/**
* The class renders a view with PaymentFormView
*/
export default class AddSubscriptionView extends React.Component {
render() {
return (
<View style={styles.container}>
<ScrollView style={styles.container} ref={ref => (this.scrollViewRef = ref)}>
<View style={styles.textWrapper}>
<Text style={styles.infoText}>
Try out full Stripe payment functionality in a React Native app
</Text>
</View>
<View style={styles.textWrapper}>
<Text style={styles.infoText}>
Subscribe to see the magic number!
</Text>
</View>
<View style={styles.textWrapper}>
<Text style={styles.infoText}>
Subscription Plan: $10/month
</Text>
</View>
<View style={styles.cardFormWrapper}>
<PaymentFormView {...this.props}/>
</View>
</ScrollView>
{/* Scrolls to the payment form */}
<KeyboardSpacer
onToggle={() => { setTimeout(() => this.scrollViewRef.scrollToEnd({ animated: true }),0)} }
/>
</View>
);
}
}
const styles = StyleSheet.create({
container: {
flex: 1
},
textWrapper: {
margin: 10
},
infoText: {
fontSize: 18,
textAlign: 'center'
},
cardFormWrapper: {
padding: 10,
margin: 10
}
});
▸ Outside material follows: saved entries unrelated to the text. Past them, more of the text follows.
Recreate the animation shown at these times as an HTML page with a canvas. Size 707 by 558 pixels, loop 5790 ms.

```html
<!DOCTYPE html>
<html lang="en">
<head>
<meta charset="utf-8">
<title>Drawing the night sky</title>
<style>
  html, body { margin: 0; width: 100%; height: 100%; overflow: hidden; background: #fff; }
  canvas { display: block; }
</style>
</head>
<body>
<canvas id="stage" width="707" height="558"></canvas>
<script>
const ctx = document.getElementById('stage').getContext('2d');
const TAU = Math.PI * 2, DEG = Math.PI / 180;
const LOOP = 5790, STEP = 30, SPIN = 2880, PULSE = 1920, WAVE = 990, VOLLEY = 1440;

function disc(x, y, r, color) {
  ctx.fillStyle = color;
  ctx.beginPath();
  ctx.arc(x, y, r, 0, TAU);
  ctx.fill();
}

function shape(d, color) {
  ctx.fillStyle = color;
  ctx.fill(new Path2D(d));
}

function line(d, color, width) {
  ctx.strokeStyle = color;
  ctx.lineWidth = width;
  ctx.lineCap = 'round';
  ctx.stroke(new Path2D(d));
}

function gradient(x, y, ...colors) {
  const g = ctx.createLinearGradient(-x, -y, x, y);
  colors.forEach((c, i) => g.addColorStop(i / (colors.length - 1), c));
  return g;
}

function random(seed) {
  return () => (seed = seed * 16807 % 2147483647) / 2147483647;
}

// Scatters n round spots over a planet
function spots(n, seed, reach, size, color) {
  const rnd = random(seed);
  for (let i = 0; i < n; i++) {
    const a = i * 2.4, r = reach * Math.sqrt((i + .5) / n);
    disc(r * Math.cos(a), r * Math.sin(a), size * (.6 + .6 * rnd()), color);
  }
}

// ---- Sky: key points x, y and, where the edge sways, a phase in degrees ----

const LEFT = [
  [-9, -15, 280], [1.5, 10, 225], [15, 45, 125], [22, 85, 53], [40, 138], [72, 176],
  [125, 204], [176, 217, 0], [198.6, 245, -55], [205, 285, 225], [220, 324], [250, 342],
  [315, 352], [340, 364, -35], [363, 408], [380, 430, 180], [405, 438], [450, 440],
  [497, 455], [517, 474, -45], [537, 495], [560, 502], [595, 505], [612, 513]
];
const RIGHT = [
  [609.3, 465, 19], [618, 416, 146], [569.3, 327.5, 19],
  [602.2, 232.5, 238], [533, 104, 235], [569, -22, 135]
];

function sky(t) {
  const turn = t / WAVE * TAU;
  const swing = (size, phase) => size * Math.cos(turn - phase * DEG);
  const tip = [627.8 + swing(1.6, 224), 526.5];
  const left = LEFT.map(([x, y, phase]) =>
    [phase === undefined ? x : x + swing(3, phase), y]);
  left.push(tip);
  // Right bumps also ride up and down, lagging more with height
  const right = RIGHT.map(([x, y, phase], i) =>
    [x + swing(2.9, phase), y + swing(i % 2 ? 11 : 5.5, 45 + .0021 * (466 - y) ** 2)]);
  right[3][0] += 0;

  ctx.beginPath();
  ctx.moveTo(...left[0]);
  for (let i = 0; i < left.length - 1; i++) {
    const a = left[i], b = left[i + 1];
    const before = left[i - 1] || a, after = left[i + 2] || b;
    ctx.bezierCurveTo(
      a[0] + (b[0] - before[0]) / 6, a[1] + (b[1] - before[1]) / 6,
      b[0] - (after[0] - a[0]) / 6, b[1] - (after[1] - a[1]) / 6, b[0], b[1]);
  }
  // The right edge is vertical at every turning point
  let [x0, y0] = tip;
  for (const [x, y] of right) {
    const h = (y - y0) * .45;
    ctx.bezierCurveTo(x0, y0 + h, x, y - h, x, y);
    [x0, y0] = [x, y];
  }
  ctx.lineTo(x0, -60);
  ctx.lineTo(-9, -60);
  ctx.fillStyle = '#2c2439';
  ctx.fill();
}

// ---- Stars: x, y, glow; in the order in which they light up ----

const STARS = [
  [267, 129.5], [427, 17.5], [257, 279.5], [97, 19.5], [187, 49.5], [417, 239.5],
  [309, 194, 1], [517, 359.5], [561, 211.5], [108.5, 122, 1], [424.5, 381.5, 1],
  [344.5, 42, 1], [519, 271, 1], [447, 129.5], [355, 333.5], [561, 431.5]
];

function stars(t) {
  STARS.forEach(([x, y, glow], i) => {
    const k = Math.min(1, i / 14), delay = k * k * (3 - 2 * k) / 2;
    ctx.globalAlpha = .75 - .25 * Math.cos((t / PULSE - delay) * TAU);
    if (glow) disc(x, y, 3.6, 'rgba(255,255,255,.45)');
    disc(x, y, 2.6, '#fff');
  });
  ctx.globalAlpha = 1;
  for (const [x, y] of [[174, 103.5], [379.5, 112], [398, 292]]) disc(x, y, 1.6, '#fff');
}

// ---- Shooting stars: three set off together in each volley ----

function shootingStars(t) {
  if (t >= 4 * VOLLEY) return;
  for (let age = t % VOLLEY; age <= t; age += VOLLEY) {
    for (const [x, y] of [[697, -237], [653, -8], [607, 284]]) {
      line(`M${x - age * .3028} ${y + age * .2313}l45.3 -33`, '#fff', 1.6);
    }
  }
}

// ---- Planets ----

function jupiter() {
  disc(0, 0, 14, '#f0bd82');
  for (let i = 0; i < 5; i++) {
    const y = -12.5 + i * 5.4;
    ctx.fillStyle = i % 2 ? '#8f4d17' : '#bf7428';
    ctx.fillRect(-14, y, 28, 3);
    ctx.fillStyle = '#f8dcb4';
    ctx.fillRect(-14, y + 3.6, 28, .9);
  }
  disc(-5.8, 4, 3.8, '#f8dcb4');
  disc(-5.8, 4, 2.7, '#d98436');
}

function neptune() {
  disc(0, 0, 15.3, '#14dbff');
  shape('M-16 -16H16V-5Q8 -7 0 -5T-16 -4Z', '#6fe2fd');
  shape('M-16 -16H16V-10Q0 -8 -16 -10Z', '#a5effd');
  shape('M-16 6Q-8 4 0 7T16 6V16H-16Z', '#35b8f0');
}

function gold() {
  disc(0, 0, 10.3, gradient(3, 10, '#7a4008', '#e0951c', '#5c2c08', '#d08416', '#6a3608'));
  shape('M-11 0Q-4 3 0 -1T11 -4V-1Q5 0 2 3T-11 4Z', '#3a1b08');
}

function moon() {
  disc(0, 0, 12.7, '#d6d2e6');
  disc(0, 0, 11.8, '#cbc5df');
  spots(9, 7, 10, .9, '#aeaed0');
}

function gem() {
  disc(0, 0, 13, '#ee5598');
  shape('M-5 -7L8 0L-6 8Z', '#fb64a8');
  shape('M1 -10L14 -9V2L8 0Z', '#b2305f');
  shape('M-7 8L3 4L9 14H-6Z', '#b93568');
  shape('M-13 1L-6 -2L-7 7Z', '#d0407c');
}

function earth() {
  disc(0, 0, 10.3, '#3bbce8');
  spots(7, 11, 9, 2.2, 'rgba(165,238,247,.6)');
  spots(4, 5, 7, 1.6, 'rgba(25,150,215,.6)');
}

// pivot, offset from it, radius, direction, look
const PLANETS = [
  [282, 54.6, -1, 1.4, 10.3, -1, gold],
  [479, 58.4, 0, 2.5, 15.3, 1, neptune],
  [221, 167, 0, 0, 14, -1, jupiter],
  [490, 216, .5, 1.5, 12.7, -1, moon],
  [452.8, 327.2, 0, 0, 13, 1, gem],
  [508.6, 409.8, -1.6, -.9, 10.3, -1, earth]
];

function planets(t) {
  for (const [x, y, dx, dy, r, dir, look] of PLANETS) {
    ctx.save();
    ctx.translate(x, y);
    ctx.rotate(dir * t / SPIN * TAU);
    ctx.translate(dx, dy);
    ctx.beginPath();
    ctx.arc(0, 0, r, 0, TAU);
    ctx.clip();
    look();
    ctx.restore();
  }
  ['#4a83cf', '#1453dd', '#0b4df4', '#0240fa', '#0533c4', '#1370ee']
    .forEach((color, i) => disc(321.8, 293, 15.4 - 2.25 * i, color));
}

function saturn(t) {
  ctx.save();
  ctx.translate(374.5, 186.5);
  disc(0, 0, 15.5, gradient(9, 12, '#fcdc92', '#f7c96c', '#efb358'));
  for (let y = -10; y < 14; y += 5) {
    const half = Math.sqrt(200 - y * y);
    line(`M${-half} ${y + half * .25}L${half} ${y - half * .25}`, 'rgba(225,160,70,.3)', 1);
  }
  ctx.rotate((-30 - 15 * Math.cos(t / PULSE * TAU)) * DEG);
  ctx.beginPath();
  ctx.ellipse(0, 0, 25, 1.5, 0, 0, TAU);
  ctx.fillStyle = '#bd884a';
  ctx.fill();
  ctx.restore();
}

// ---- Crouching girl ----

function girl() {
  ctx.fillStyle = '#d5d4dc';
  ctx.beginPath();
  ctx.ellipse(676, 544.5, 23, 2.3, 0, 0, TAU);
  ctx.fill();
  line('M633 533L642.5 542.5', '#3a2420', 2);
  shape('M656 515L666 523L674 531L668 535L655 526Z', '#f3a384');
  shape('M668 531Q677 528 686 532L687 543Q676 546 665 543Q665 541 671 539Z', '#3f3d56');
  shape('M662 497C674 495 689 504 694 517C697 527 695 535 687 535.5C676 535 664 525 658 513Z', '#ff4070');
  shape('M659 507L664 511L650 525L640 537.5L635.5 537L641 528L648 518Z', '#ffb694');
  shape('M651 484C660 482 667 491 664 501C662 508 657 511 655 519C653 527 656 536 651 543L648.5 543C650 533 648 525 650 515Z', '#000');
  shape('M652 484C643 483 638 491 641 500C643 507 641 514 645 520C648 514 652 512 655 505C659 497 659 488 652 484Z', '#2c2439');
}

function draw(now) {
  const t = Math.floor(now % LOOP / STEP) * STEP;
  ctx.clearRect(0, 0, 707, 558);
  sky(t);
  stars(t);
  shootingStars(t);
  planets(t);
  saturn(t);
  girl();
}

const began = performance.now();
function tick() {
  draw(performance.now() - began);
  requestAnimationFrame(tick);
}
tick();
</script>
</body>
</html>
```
Notice that the payment form — PaymentFormView — is actually a separate component PaymentFormView that I'll show next.

Creating the payment form component
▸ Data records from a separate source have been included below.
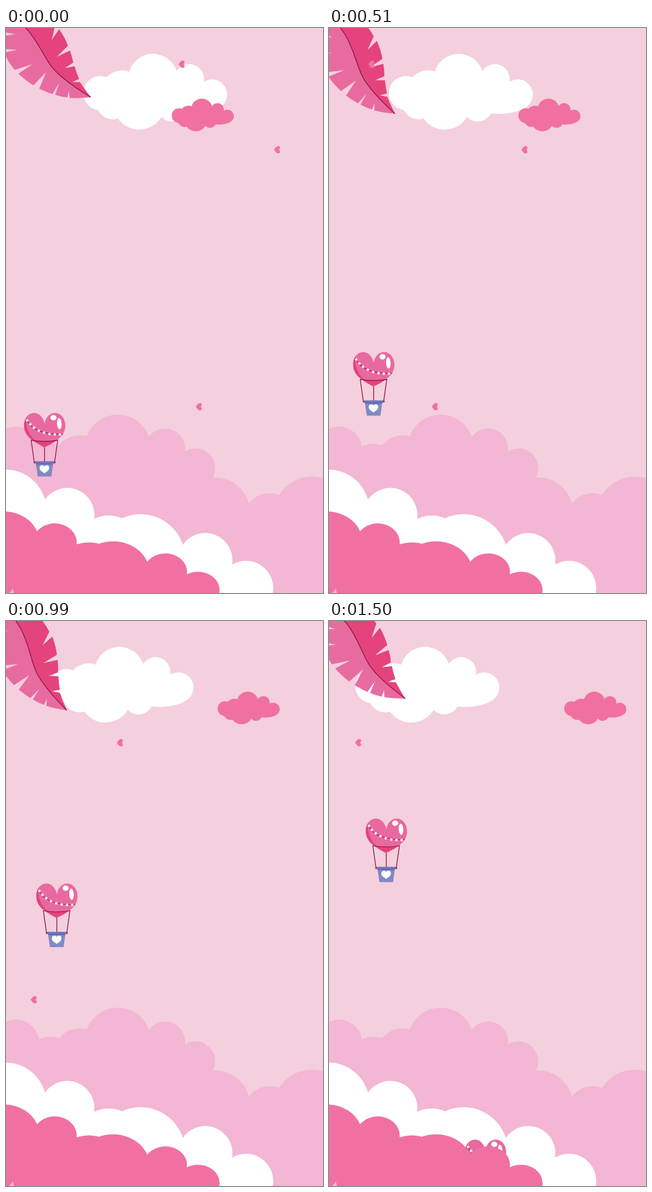
Write an HTML page that moves like this. It is 561 px wide and 998 px high and loops after 1.53 s.

```html
<!DOCTYPE html>
<html lang="en">
<head>
<meta charset="utf-8">
<title>Balloons over pink clouds</title>
<style>
html, body { margin: 0; width: 100%; height: 100%; overflow: hidden; background: #f4cfdd; }
svg { display: block; width: 100vw; height: 100vh; }
</style>
</head>
<body>
<svg viewBox="0 0 561 998" preserveAspectRatio="none">
  <defs>
    <path id="cloud" d="M163 145A30.2 30.2 0 1 1 178 87A37 37 0 0 1 218 77A44 44 0 0 1 302 76A26.3 26.3 0 0 1 350 95A26.5 26.5 0 0 1 379 140C362 151 338 153 317 151A26 26 0 0 1 275 157A46 46 0 0 1 198 160A29 29 0 0 1 163 145Z"/>
    <path id="mini" fill="#f071a1" d="M-6 0C-3 -3 -2 -6 1.5 -6.5C5 -7 6.5 -3 3 0C6.5 3 5 7 1.5 6.5C-2 6 -3 3 -6 0Z"/>
    <path id="heart" d="M68.5 699C66 687 58 680 50 680C39 680 32 690 32 702C32 722 50 731 68.5 741C87 731 105 722 105 702C105 690 97 680 87 680C78 680 70 687 68.5 699Z"/>
    <clipPath id="inHeart"><use href="#heart"/></clipPath>
    <g id="balloon">
      <path d="M44.5 728L50 767M91.5 728L86 767M68.3 740V767" fill="none" stroke="#8e1c3c" stroke-width="1.4"/>
      <use href="#heart" fill="#e8699f"/>
      <g clip-path="url(#inHeart)">
        <path fill="#e5437d" d="M30 684H36C34 704 40 718 52 729H30Z"/>
        <path fill="#e5437d" d="M42 728Q68 733 94 728L84 734L68 739L68 745L40 735Z"/>
      </g>
      <path d="M36 690Q45 718 101 717.5" fill="none" stroke="#8e1c4c" stroke-width="1.2"/>
      <g id="beads" fill="#fbe4ee"></g>
      <ellipse cx="84" cy="688.3" rx="5.4" ry="4.8" fill="#fff"/>
      <ellipse cx="94.3" cy="699" rx="4" ry="10" fill="#fff" transform="rotate(-3 94 699)"/>
      <path d="M44 728Q68 732.5 92 728" fill="none" stroke="#8e1c3c" stroke-width="1.4"/>
      <path d="M52.5 768H83.5L80.3 792.3H56.2Z" fill="#8189c5"/>
      <path d="M51.3 765.3H85.5V769.5H51.3Z" fill="#6f78bb"/>
      <path d="M53 770H83.5" stroke="#4c4f93" stroke-width="1"/>
      <path d="M49 766h2.6v2.8H49ZM85 766h2.6v2.8H85Z" fill="#a32345"/>
      <path fill="#fff" d="M68 774.5C66 771 59.5 771 59.5 777C59.5 781.5 64 784 68 786.5C72 784 76.5 781.5 76.5 777C76.5 771 70 771 68 774.5Z"/>
    </g>
  </defs>

  <rect width="561" height="998" fill="#f4cfdd"/>
  <use id="white" href="#cloud" fill="#fff"/>
  <use id="pink" href="#cloud" fill="#f071a1"/>

  <g id="leaf">
    <path fill="#e86ba0" d="M150 122.3Q130 124.5 113 123.4L111 111L108.5 122.8Q97 121.3 87 118L94 97L82.2 116.8Q70 112.5 58.8 107.2L71 78L48.6 101.3Q34 92.5 21.8 80.5L47 64L15.5 74Q7 64 0 51L-6 44L20 38.5L-4 37L-6 14L16 11L-6 7L-10 -40H0L14 -20L36 1C58 25 66 50 82 70C97 88 120 104 150 122.3Z"/>
    <path fill="#e5437d" d="M150 122.3Q139 108 131 95.5L117 95.5L129.5 90Q125 80 121.3 67.5L104 71L119 61Q117 50 113 39.7L90 51L109.7 31.3Q104 16 94 2L81 21L87 -5Q77 -17 64 -26L50 -45H-5L14 -20L36 1C58 25 66 50 82 70C97 88 120 104 150 122.3Z"/>
    <path fill="none" stroke="#8e1c4c" stroke-width="1.6" d="M14 -20L36 1C58 25 66 50 82 70C97 88 120 104 150 122.3"/>
  </g>

  <path fill="#f3b6d4" d="M0 708A41 41 0 0 1 58 739A47 47 0 0 1 94 737A48 48 0 0 1 143 721A58.5 58.5 0 0 1 253 722A35.3 35.3 0 0 1 316.5 748A35 35 0 0 1 366 794A62.5 62.5 0 0 1 430 840A45 45 0 0 1 483 825A70 70 0 0 1 561 795V998H0Z"/>
  <path fill="#fff" d="M0 780A73 73 0 0 1 69 833A48 48 0 0 1 156 867A57 57 0 0 1 205 866A78.7 78.7 0 0 1 313 913A48 48 0 0 1 400 948A48 48 0 0 1 472 998H0Z"/>
  <use id="second" href="#balloon"/>
  <path fill="#f071a1" d="M0 854A63 54 0 0 1 55 889A38.8 34.1 0 0 1 125 912A60 52 0 0 1 165 911A64 54 0 0 1 250 943A38.2 32.8 0 0 1 320 965A38.3 32.5 0 0 1 377.5 998H0Z"/>
  <path fill="#f3b6d4" d="M5 998Q10 995 12 989Q13 994 14 998Z"/>
  <use id="first" href="#balloon"/>
  <use id="heartA" href="#mini"/>
  <use id="heartB" href="#mini"/>
  <use id="heartC" href="#mini"/>
</svg>
<script>
const LOOP = 1530, STEP = 30;
const $ = id => document.getElementById(id);
const move = (id, x, y, extra = "") =>
  $(id).setAttribute("transform", `translate(${x.toFixed(2)} ${y.toFixed(2)})${extra}`);

const beads = [[37.5, 693], [43, 700], [49.5, 706], [58, 711.3], [67.3, 715], [77, 717.2], [86.3, 718], [95.5, 718]];
for (const [x, y] of beads) {
  const dot = document.createElementNS("http://www.w3.org/2000/svg", "circle");
  dot.setAttribute("cx", x);
  dot.setAttribute("cy", y);
  dot.setAttribute("r", 2.4);
  $("beads").append(dot);
}

// Distance travelled when the speed peaks at v (px/ms) at time p and falls off by k * (t - p)^2.
const glide = (t, v, p, k) => v * t - k / 3 * ((t - p) ** 3 + p ** 3);
const ease = u => (1 - Math.cos(Math.PI * Math.min(Math.max(u, 0), 1))) / 2;

function draw(t) {
  move("white", -0.06 * t, 0);
  move("pink", 234.3 + 0.082 * t, 105.1, " scale(.4315)");

  const swing = 15.5 * ease(t / 800) - 10.3 * ease((t - 800) / 700);
  $("leaf").setAttribute("transform", `rotate(${swing.toFixed(3)} -18 -36)`);

  const rise = glide(t, 0.229, 950, 3.63e-8);
  move("first", rise * 0.1, -rise);
  const left = 1500 - t;
  move("second", 208.5 - 0.02 * left, 236 + 0.2 * left);

  move("heartA", 311 - glide(t, 0.468, 500, 7e-8), 64);
  move("heartB", 480 - glide(t, 0.305, 930, 8.9e-8), 215);
  move("heartC", 341.5 - glide(t, 0.305, 360, 1e-7), 669);
}

let start;
function tick(now) {
  start ??= now;
  draw(Math.floor((now - start) % LOOP / STEP) * STEP);
  requestAnimationFrame(tick);
}
draw(0);
requestAnimationFrame(tick);
</script>
</body>
</html>
```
The PaymentFormView component provides the layout and styles for the payment form. This component will be managing the state of the credit card, validating the card, and displaying errors if something goes wrong after a subscription request was sent.

Note that the Submit button is disabled once the user sends a request to make sure that they don’t attempt to pay several times.
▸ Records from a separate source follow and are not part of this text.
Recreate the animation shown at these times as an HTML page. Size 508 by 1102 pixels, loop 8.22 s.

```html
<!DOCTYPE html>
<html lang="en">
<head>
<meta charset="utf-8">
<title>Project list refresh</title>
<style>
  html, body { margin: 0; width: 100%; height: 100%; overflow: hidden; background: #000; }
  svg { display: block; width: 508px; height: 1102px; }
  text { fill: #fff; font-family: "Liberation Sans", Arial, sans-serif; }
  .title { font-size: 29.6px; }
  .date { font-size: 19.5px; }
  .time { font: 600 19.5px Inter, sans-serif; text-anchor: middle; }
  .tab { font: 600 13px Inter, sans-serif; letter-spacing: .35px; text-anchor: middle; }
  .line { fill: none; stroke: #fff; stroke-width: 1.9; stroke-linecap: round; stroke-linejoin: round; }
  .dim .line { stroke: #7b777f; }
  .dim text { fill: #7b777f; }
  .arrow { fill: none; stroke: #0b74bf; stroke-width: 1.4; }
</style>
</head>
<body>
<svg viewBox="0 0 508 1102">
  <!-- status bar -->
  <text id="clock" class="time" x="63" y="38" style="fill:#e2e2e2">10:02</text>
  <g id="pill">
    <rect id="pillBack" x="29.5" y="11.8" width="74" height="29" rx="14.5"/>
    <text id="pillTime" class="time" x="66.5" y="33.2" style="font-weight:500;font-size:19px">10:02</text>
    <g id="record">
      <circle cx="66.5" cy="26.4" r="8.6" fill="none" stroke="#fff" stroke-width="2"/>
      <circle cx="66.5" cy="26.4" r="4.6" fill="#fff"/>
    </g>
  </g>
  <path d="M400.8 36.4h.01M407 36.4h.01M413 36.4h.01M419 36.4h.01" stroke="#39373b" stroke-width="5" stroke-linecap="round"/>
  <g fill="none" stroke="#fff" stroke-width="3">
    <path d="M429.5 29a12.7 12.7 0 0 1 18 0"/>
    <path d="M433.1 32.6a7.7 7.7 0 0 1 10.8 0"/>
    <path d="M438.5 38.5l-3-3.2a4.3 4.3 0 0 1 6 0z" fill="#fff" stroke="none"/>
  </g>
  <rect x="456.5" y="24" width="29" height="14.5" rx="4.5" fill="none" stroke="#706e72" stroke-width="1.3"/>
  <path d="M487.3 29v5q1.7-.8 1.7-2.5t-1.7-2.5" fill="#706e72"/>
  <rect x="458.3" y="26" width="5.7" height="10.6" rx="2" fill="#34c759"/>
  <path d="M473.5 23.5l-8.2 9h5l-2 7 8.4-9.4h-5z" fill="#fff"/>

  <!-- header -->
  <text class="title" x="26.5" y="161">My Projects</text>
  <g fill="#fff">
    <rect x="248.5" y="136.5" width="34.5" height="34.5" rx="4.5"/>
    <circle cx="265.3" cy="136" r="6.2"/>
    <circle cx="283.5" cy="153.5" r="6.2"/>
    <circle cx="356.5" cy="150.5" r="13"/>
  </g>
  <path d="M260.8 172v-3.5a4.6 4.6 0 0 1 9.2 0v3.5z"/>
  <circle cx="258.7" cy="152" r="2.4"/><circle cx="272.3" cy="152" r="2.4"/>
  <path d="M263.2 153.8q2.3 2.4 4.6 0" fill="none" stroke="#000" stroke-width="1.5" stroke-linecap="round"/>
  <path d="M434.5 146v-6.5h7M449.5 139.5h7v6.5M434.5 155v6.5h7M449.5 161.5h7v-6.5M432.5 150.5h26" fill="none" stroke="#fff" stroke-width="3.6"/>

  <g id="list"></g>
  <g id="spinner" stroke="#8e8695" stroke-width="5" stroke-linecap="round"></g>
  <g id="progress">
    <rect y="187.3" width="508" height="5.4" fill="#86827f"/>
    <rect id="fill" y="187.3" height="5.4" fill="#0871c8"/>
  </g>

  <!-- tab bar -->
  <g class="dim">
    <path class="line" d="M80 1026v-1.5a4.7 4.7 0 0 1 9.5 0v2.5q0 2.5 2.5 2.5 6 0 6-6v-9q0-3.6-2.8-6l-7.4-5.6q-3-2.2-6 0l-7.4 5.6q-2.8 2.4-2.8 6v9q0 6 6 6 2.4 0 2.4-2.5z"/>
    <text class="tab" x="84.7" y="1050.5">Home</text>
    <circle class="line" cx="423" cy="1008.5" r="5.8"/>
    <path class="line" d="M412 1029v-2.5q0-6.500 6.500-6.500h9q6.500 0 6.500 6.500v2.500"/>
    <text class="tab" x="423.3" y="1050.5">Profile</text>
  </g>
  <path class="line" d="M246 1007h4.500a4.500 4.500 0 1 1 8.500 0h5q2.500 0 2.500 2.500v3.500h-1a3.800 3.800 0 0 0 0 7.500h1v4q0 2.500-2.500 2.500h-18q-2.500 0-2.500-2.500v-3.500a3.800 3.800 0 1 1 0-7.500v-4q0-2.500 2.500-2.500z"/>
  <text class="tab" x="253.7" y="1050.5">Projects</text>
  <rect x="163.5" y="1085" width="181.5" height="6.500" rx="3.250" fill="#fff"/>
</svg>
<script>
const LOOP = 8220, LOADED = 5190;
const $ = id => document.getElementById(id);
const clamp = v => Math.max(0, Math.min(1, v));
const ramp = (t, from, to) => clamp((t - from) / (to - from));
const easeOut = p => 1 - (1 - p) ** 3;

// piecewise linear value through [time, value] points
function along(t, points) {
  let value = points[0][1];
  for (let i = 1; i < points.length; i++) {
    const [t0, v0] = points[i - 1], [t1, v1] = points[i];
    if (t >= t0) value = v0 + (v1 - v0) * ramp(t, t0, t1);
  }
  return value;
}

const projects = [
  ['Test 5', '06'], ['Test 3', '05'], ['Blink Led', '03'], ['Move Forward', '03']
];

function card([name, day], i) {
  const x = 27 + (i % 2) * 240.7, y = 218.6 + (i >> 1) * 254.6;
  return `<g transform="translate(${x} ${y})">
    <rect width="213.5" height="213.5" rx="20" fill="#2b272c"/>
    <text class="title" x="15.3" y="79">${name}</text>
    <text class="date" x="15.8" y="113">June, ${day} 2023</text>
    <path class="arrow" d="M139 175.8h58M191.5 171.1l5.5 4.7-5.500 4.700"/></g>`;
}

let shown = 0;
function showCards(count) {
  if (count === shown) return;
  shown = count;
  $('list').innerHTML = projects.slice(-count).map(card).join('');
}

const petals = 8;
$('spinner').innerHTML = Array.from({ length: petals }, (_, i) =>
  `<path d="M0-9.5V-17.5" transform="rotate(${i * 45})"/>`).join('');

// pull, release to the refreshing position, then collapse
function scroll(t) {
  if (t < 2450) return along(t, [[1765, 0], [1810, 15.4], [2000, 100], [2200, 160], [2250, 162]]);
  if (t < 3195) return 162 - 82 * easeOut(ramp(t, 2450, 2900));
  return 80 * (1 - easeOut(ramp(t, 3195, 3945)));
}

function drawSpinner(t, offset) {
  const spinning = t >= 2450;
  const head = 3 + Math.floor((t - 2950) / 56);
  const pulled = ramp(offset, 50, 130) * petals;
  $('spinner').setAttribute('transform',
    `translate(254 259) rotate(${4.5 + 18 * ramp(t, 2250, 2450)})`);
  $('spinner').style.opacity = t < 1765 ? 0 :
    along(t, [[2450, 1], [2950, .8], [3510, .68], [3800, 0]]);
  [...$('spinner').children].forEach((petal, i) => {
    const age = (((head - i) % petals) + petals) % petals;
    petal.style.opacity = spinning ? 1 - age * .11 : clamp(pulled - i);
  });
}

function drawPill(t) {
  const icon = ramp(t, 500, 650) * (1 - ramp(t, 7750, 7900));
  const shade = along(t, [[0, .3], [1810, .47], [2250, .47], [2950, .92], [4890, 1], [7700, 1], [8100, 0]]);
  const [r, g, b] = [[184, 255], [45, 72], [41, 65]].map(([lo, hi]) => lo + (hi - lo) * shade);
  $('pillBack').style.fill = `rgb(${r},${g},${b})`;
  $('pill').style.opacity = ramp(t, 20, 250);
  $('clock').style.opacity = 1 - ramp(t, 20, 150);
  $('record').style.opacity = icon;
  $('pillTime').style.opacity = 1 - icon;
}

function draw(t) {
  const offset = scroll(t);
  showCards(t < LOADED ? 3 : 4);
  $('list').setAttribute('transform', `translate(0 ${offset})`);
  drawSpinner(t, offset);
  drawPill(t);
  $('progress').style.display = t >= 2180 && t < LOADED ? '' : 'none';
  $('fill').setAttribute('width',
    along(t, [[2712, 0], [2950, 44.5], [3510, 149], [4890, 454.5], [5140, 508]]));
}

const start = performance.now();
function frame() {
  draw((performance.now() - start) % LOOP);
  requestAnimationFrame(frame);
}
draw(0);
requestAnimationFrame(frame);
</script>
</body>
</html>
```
PaymentFormView receives the following props from the smart component AddSubscription to handle all aspects of processing the credit card:

  • onSubmit, a submit event handler that submits the payment data
  • submitted, a boolean value to toggle the state of the Submit button
  • error, an error message to show when something goes wrong

Here’s the component implementation:

import React from 'react';
import { StyleSheet, Text, View, Button } from 'react-native';
import { CreditCardInput } from 'react-native-credit-card-input';
import { FontAwesome } from '@expo/vector-icons';
/**
* Renders the payment form and handles the credit card data
* using the CreditCardInput component.
*/
export default class PaymentFormView extends React.Component {
constructor(props) {
super(props);
this.state = { cardData: { valid: false } };
}
render() {
const { onSubmit, submitted, error } = this.props;
return (
<View>
<View>
<CreditCardInput requiresName onChange={(cardData) => this.setState({ cardData })} />
</View>
<View style={styles.buttonWrapper}>
<Button
title='Subscribe'
disabled={!this.state.cardData.valid || submitted}
onPress={() => onSubmit(this.state.cardData)}
/>
{/* Show errors */}
{error && (
<View style={styles.alertWrapper}>
<View style={styles.alertIconWrapper}>
<FontAwesome name="exclamation-circle" size={20} style={{ color: '#c22' }} />
</View>
<View style={styles.alertTextWrapper}>
<Text style={styles.alertText}>{error}</Text>
</View>
</View>
)}
</View>
</View>
);
}
}
const styles = StyleSheet.create({
container: {
flex: 1,
alignItems: 'center'
},
buttonWrapper: {
padding: 10,
zIndex: 100
},
alertTextWrapper: {
flex: 20,
justifyContent: 'center',
alignItems: 'center'
},
alertIconWrapper: {
padding: 5,
flex: 4,
justifyContent: 'center',
alignItems: 'center'
},
alertText: {
color: '#c22',
fontSize: 16,
fontWeight: '400'
},
alertWrapper: {
backgroundColor: '#ecb7b7',
justifyContent: 'space-between',
alignItems: 'center',
flexDirection: 'row',
flexWrap: 'wrap',
borderRadius: 5,
paddingVertical: 5,
marginTop: 10
}
});

That’s all you need to do to create a React Native project with Expo and connect to Stripe.

Now you run the app with the command yarn start or npm run start and try a nice-looking Stripe-based payment form:

And if the payment isn’t successful, you’ll see the error:

PS: Fot testing you can use a few test credit cards provided by Stripe.

Whole code you can see in my github repository.

A software engineer specialized in creating web applications, web services in JavaScript and TypeScript using React, Redux, jQuery, GraphQL, Node and Express.